Former Vaux Guitarist Adam Tymn Plays Soulful Rock in The Swayback
Around 2004 or so, Colorado’s Vaux was one of the most buzzed about bands in the heavy music community. After issuing two critically acclaimed albums and EPs, the group signed with Atlantic Records, but after some label shakeups and a delayed third album, Vaux split up. They played their final show in 2007.
These days, Vaux guitarist Adam Tymn is a member of Denver’s The Swayback, an act far removed from his former band’s post-hardcore sound. Noisecreep recently chatted with the guitarist about his current projects, but before we got into The Swayback, we asked Tymn what brought on Vaux’s demise: “When we got done with the recording of our last album, (2006’s Beyond Virtue, Beyond Vice), our label at the time, Atlantic Records, was starting to push the band to radio, but the head of our label [Jason Flom] left the company. We lost a lot of steam there because he was someone that really believed in the band at the label. So the numbers came in from the initial radio push and they weren’t good. So the label dropped us after that.
“We eventually won the record back from Atlantic with the help from this powerful industry lawyer named Peter Paterno and then put it out on a label that was owned by Trevor Pryce, an NFL player who used to play for the Denver Broncos. We toured for about a year and half for that record, but it was morally back-breaking for everyone in the band to be starting over again. That’s when we decided to break up,” says Tymn, who would eventually reunite with his Vaux co-guitarist, Chris Sorensen, and drummer, Joe McChan, in 2010 when they all worked with former Hole bassist Melissa Auf der Maur‘s Out of Our Minds album and tour.
“I was busy working with Melissa, but then she got pregnant and had to get off the road. That’s around the time the guys in The Swayback asked me to join. I was already a huge fan of the band and this coming April it will be four years since I joined. The band has been around for about a decade now. Ryder [Robison, bass] from Vaux and Eric [Halborg, vocals/bass] from The Swayback had been friends in college and that’s how I first learned about the band.”
Watch The Swayback’s “Die Finks” Video
The Swayback are local heroes in Colorado, even being named Denver’s best rock band three years in a row by the readers of the Denver Westword arts newspaper. Tymn tells Noisecreep that while it might not get anywhere near as much press exposure as Brooklyn or Los Angeles, the Denver music scene is vibrant and much more musician friendly than other major cities: “It’s definitely cheaper than those other places, but what I love about it as that the bands all work together. We all help each other out. It’s affordable here too.
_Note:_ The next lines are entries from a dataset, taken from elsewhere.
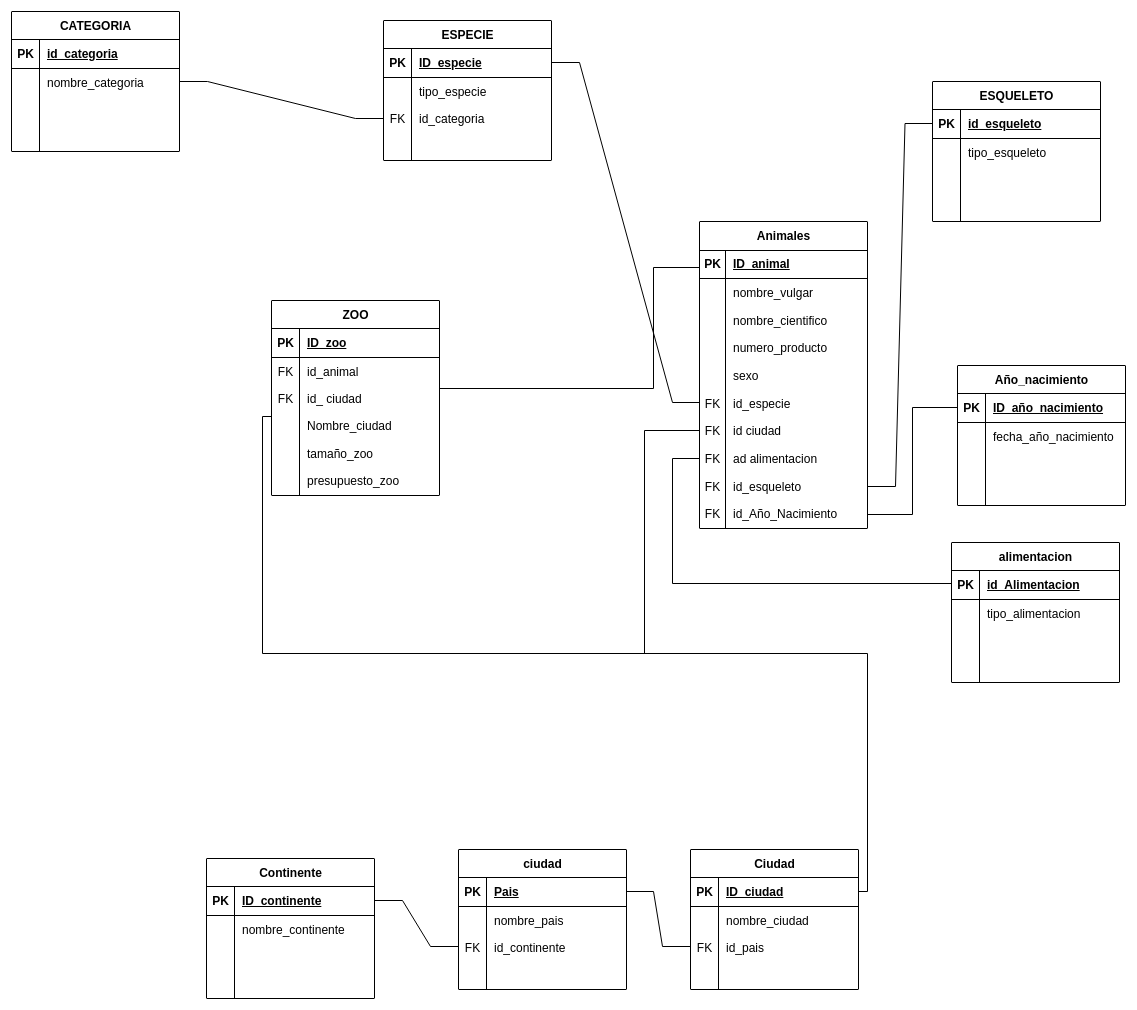
<!DOCTYPE html>
<html lang="es">
<head>
<meta charset="utf-8">
<title>Diagrama entidad-relación: zoo</title>
<style>
:root { --ink: #000; --paper: #fff; --key-width: 28px; }
* { box-sizing: border-box; margin: 0; padding: 0; }
html, body { width: 1137px; height: 1010px; overflow: hidden; background: var(--paper); }
.diagram { position: relative; width: 1137px; height: 1010px; overflow: hidden; color: var(--ink); font: 12px/14px "Liberation Sans", Arial, sans-serif; }
.connectors { position: absolute; left: 0; top: 0; fill: none; stroke: var(--ink); stroke-width: 1; }
.entity { position: absolute; width: 169px; height: 141px; display: flex; flex-direction: column; border: 1px solid var(--ink); border-radius: 1px; background: var(--paper); }
.entity h2, .row { flex: 1 1 0; min-height: 0; display: flex; align-items: stretch; }
.entity h2 { align-items: center; justify-content: center; font-size: 12px; border-bottom: 1px solid var(--ink); }
.row span { display: flex; align-items: center; white-space: nowrap; }
.key { flex: 0 0 var(--key-width); justify-content: center; border-right: 1px solid var(--ink); }
.field { padding-left: 7px; }
.primary { font-weight: 700; border-bottom: 1px solid var(--ink); }
.primary .field { text-decoration: underline; }
#categoria { left: 11px; top: 11px; }
#especie { left: 383px; top: 20px; }
#esqueleto { left: 932px; top: 81px; }
#animales { left: 699px; top: 221px; height: 308px; --key-width: 26px; }
#zoo { left: 271px; top: 300px; height: 196px; }
#nacimiento { left: 957px; top: 365px; }
#alimentacion { left: 951px; top: 542px; }
#continente { left: 206px; top: 858px; }
#pais { left: 458px; top: 849px; }
#ciudad { left: 690px; top: 849px; }
</style>
</head>
<body>
<main class="diagram">
  <svg class="connectors" width="1137" height="1010" viewBox="0 0 1137 1010" aria-hidden="true">
    <path d="M179.5 81.5H207.5L355.5 118.5H383.5"/>
    <path d="M551.5 62.5H579.5L672.5 402.5H700"/>
    <path d="M440 388.5H653.5V267.5H700"/>
    <path d="M868 486.5H895.5L905 123.5H932.5"/>
    <path d="M868 514.5H912.5V407.5H957.5"/>
    <path d="M700 458.5H672.5V583.5H951.5"/>
    <path d="M272 416.5H262.5V653.5H867.5V891.5H858"/>
    <path d="M700 430.5H644.5V653.5"/>
    <path d="M374.5 900.5H402.5L430.5 946.5H458.5"/>
    <path d="M626 891.5H653.5L662.5 946.5H690.5"/>
  </svg>

  <section class="entity" id="categoria">
    <h2>CATEGORIA</h2>
    <div class="row primary"><span class="key">PK</span><span class="field">id_categoria</span></div>
    <div class="row"><span class="key"></span><span class="field">nombre_categoria</span></div>
    <div class="row"><span class="key"></span></div>
    <div class="row"><span class="key"></span></div>
  </section>

  <section class="entity" id="especie">
    <h2>ESPECIE</h2>
    <div class="row primary"><span class="key">PK</span><span class="field">ID_especie</span></div>
    <div class="row"><span class="key"></span><span class="field">tipo_especie</span></div>
    <div class="row"><span class="key">FK</span><span class="field">id_categoria</span></div>
    <div class="row"><span class="key"></span></div>
  </section>

  <section class="entity" id="esqueleto">
    <h2>ESQUELETO</h2>
    <div class="row primary"><span class="key">PK</span><span class="field">id_esqueleto</span></div>
    <div class="row"><span class="key"></span><span class="field">tipo_esqueleto</span></div>
    <div class="row"><span class="key"></span></div>
    <div class="row"><span class="key"></span></div>
  </section>

  <section class="entity" id="animales">
    <h2>Animales</h2>
    <div class="row primary"><span class="key">PK</span><span class="field">ID_animal</span></div>
    <div class="row"><span class="key"></span><span class="field">nombre_vulgar</span></div>
    <div class="row"><span class="key"></span><span class="field">nombre_cientifico</span></div>
    <div class="row"><span class="key"></span><span class="field">numero_producto</span></div>
    <div class="row"><span class="key"></span><span class="field">sexo</span></div>
    <div class="row"><span class="key">FK</span><span class="field">id_especie</span></div>
    <div class="row"><span class="key">FK</span><span class="field">id ciudad</span></div>
    <div class="row"><span class="key">FK</span><span class="field">ad alimentacion</span></div>
    <div class="row"><span class="key">FK</span><span class="field">id_esqueleto</span></div>
    <div class="row"><span class="key">FK</span><span class="field">id_Año_Nacimiento</span></div>
  </section>

  <section class="entity" id="zoo">
    <h2>ZOO</h2>
    <div class="row primary"><span class="key">PK</span><span class="field">ID_zoo</span></div>
    <div class="row"><span class="key">FK</span><span class="field">id_animal</span></div>
    <div class="row"><span class="key">FK</span><span class="field">id_ ciudad</span></div>
    <div class="row"><span class="key"></span><span class="field">Nombre_ciudad</span></div>
    <div class="row"><span class="key"></span><span class="field">tamaño_zoo</span></div>
    <div class="row"><span class="key"></span><span class="field">presupuesto_zoo</span></div>
  </section>

  <section class="entity" id="nacimiento">
    <h2>Año_nacimiento</h2>
    <div class="row primary"><span class="key">PK</span><span class="field">ID_año_nacimiento</span></div>
    <div class="row"><span class="key"></span><span class="field">fecha_año_nacimiento</span></div>
    <div class="row"><span class="key"></span></div>
    <div class="row"><span class="key"></span></div>
  </section>

  <section class="entity" id="alimentacion">
    <h2>alimentacion</h2>
    <div class="row primary"><span class="key">PK</span><span class="field">id_Alimentacion</span></div>
    <div class="row"><span class="key"></span><span class="field">tipo_alimentacion</span></div>
    <div class="row"><span class="key"></span></div>
    <div class="row"><span class="key"></span></div>
  </section>

  <section class="entity" id="continente">
    <h2>Continente</h2>
    <div class="row primary"><span class="key">PK</span><span class="field">ID_continente</span></div>
    <div class="row"><span class="key"></span><span class="field">nombre_continente</span></div>
    <div class="row"><span class="key"></span></div>
    <div class="row"><span class="key"></span></div>
  </section>

  <section class="entity" id="pais">
    <h2>ciudad</h2>
    <div class="row primary"><span class="key">PK</span><span class="field">Pais</span></div>
    <div class="row"><span class="key"></span><span class="field">nombre_pais</span></div>
    <div class="row"><span class="key">FK</span><span class="field">id_continente</span></div>
    <div class="row"><span class="key"></span></div>
  </section>

  <section class="entity" id="ciudad">
    <h2>Ciudad</h2>
    <div class="row primary"><span class="key">PK</span><span class="field">ID_ciudad</span></div>
    <div class="row"><span class="key"></span><span class="field">nombre_ciudad</span></div>
    <div class="row"><span class="key">FK</span><span class="field">id_pais</span></div>
    <div class="row"><span class="key"></span></div>
  </section>
</main>
</body>
</html>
I bought my own house when I was 21. I know that isn’t too common for a musician to do [laughs]. But yeah, I think Denver is great for musicians.”
Double Four Time, The Swayback’s latest album, finds the quartet effortlessly throwing in elements of classic rock, soul and ’70s punk, into their songwriting. It’s the kind of sound that isn’t that easy to throw a genre tag on top of and Tymn is perfectly fine with that: “I usually just tell people we’re a rock ‘n’ roll band. My parents listened to great music and I grew up on those old records they had at home. I’m talking about stuff like Frankie Valli, Motown and old soul records. So yeah, The Swayback is a rock ‘n’ roll band, but only in the sense that we are going back to its early days and the way that it used to sound.”